…brands need to find a way to deliver the same performance, in media neutral environments.
These considerations beg the question: are walled gardens a long-term marketing and publishing solution for brands?
One could certainly contend that there is a least a degree of strategy that a brand can bring to bear on walled garden marketing. There is still room for smart thinking and insightful use of the various tools that the platforms provide. The sheer levels of nuance in the targeting abilities at ones disposal are a good argument for walled garden marketing in themselves.
Walled gardens, or just another silo?
There are however strategic drawbacks. The biggest drawback is that the very concept of walled gardens runs contrary to the rapid trend towards convergence around the customer, and simply creates another silo within which to manage customers.
By and large the platforms operate independently of each other, and there is no doubt new silos will be created. Sleeping giants like Amazon wait in the wings and the activity in the telco sector is destined to bring more. All of it largely self-serving, which will only create more fragmentation in a marketing world desperately trying to converge around the customer.
In effect, then, the current walled gardens are merely replicating the siloed legacy situation and lack of orchestration in a new realm. In an era where the wind is blowing in the opposite direction, a shrewd brand would do well to not create too much of a dependency on them.

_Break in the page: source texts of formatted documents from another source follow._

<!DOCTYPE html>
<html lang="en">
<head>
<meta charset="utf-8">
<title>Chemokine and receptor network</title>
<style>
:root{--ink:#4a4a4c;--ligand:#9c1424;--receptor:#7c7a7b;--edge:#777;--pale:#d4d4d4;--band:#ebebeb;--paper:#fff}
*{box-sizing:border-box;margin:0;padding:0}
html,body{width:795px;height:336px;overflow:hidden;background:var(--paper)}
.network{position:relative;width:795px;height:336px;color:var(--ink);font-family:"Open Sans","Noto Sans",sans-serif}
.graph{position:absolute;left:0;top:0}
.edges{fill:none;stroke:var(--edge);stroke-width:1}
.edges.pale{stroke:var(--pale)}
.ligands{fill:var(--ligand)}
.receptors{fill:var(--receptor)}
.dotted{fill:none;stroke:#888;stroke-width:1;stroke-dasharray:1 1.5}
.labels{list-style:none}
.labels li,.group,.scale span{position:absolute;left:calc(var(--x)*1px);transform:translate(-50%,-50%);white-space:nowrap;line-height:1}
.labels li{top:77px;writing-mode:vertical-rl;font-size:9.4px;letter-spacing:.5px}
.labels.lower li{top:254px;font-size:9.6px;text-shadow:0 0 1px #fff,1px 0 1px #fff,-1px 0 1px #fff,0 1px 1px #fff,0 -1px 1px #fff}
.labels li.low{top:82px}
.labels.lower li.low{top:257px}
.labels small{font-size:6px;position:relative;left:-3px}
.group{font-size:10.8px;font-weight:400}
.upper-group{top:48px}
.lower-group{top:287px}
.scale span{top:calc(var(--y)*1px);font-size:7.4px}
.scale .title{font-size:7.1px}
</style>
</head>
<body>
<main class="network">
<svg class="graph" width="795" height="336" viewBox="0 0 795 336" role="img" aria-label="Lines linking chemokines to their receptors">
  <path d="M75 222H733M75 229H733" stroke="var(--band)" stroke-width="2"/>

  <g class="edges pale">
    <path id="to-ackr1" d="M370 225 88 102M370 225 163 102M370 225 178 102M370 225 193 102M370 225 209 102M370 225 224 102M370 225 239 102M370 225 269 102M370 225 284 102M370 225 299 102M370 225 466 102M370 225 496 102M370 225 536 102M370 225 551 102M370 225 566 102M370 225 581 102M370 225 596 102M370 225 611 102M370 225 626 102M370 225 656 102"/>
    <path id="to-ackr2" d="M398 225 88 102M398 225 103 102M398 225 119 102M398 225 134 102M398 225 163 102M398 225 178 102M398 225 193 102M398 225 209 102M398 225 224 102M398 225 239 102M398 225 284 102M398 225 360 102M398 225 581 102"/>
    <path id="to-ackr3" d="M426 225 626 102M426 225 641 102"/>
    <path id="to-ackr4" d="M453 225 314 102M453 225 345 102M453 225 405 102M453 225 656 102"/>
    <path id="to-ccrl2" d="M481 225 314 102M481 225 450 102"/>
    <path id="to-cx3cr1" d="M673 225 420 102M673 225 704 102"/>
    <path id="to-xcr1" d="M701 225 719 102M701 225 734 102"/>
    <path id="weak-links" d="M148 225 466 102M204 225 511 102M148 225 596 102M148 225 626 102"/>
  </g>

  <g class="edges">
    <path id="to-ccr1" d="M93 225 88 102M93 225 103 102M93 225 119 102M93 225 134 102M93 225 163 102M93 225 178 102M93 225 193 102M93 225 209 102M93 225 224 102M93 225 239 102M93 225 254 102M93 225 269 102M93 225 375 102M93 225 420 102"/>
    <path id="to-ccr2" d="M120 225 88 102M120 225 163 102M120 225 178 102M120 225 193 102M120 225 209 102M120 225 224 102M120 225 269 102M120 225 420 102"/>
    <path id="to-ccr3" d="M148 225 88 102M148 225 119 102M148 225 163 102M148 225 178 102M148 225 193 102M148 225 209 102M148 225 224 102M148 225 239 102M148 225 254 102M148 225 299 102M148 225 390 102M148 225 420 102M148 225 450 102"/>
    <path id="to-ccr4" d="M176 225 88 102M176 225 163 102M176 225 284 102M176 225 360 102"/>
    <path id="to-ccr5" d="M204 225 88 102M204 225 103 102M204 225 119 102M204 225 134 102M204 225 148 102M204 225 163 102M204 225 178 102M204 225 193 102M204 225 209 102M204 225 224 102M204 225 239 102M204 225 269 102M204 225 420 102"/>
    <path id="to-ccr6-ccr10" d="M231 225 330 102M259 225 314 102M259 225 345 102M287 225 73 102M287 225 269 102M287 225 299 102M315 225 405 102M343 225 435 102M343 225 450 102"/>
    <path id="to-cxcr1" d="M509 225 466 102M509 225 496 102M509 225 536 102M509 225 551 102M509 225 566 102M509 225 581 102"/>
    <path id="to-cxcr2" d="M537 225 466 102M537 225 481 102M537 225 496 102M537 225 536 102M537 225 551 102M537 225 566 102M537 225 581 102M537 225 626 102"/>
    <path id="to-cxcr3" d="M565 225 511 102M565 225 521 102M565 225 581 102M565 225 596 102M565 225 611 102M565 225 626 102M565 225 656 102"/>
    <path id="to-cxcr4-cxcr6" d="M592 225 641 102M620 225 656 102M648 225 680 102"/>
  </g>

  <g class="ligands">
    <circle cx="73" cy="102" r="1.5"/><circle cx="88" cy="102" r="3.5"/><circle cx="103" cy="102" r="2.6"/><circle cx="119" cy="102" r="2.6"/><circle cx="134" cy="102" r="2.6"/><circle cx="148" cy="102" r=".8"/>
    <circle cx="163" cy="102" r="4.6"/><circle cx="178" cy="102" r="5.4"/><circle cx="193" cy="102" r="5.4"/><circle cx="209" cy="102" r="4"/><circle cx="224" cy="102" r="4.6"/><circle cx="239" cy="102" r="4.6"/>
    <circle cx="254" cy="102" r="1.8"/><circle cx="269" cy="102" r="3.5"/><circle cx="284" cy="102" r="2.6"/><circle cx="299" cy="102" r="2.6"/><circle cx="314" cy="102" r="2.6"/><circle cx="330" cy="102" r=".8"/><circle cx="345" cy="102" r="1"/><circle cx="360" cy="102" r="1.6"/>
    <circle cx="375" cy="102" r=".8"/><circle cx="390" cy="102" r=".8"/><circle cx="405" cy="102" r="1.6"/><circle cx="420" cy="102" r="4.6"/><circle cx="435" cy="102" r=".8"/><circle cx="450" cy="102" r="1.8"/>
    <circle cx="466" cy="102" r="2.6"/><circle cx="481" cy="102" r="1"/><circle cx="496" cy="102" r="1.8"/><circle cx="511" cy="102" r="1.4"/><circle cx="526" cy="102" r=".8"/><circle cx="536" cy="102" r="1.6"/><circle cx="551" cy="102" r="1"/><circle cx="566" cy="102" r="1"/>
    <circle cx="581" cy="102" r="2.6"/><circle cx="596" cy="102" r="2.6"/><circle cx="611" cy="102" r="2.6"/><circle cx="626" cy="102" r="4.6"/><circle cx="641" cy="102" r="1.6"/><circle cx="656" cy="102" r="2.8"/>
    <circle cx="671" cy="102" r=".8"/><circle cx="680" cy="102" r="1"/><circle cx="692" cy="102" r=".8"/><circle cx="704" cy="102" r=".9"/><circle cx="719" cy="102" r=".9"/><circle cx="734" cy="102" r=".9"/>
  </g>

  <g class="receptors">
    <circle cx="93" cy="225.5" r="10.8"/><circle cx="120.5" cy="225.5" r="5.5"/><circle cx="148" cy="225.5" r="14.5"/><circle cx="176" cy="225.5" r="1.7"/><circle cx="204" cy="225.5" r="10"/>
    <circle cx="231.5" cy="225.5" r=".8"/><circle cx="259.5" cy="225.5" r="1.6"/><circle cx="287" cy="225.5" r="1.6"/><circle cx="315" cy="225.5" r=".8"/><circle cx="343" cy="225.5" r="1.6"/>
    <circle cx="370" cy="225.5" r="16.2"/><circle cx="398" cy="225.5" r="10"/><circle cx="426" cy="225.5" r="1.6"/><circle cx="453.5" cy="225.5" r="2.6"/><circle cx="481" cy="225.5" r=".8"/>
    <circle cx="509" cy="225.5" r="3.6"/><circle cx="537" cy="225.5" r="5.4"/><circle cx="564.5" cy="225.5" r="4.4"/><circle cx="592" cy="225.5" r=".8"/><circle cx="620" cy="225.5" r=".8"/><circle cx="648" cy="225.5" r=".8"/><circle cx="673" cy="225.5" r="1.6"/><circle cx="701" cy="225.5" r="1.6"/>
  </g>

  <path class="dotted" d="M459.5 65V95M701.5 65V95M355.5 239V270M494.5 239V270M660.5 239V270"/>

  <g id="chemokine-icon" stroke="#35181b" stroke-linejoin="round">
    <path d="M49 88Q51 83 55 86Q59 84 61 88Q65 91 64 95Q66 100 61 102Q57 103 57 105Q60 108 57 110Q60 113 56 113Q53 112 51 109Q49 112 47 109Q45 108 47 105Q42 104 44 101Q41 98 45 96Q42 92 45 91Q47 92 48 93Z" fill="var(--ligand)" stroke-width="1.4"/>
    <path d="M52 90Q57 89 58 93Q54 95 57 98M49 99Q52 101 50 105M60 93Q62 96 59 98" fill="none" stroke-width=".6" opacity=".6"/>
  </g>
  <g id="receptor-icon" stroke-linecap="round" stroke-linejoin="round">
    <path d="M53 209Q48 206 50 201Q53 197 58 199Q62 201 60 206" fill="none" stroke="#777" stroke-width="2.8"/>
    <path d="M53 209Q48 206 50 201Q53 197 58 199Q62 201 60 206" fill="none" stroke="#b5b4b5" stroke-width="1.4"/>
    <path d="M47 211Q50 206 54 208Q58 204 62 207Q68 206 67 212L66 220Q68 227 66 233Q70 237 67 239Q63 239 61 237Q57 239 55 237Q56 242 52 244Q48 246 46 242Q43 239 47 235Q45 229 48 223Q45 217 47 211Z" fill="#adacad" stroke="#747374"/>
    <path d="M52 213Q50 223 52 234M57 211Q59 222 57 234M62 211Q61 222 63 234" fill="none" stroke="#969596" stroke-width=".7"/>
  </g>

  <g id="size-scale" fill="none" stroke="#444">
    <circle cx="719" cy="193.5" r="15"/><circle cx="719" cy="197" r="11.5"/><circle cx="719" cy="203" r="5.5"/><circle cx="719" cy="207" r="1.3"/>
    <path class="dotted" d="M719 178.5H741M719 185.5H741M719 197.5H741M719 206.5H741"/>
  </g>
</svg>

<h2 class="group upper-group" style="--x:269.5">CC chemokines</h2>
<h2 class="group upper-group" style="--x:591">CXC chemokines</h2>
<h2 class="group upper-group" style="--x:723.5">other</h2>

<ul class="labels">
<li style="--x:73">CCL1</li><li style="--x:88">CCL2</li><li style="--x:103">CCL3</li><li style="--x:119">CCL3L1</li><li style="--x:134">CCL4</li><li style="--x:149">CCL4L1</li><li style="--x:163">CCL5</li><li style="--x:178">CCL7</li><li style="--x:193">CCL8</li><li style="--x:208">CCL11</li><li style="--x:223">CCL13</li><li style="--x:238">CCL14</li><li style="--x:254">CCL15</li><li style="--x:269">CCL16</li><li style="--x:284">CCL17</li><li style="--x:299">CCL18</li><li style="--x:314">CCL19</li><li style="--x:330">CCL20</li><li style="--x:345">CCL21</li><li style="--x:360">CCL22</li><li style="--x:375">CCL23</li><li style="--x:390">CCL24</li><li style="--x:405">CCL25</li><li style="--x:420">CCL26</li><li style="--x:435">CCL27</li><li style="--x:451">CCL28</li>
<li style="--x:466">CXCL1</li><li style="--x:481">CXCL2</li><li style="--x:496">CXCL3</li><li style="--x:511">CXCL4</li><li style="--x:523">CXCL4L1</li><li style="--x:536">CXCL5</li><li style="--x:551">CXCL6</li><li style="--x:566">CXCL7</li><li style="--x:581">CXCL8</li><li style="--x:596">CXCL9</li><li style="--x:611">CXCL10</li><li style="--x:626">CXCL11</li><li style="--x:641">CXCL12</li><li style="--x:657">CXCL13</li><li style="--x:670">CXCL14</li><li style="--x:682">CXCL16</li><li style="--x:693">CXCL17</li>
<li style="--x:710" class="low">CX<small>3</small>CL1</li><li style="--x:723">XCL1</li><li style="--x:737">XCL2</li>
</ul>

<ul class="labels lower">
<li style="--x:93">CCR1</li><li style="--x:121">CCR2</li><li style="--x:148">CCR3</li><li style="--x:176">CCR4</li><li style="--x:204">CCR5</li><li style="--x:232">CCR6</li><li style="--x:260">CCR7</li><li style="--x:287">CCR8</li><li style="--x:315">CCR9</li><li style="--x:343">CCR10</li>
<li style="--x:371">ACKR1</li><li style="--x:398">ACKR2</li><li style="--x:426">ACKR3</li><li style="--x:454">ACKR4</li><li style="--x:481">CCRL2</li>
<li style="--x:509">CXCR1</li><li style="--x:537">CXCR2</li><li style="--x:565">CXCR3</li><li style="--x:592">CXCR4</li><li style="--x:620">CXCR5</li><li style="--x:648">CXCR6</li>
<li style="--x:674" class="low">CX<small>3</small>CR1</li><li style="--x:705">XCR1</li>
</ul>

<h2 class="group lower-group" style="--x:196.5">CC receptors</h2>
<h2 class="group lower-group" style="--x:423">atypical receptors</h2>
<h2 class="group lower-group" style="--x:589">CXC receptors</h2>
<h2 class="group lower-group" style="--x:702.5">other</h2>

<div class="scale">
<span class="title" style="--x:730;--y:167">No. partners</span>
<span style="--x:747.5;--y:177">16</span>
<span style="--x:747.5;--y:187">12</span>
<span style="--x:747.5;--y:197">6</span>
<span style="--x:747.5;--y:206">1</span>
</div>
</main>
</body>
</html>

But to solve this, brands need to find a way to deliver the same performance, in media neutral environments. That requires better organization of data, improved operating models and customer centric go to market strategies, and critically, media-neutral technology platforms that can not only replicate the success and scale of the walled gardens, but the simplicity and ease of workflow. While a lot of this responsibility sits with brands, much is also incumbent upon the marketing cloud vendors. I don’t believe that Salesforce or Adobe are there yet, but looking at their strategy, acquisitions and cloud re-structuring, I’d say the race is on.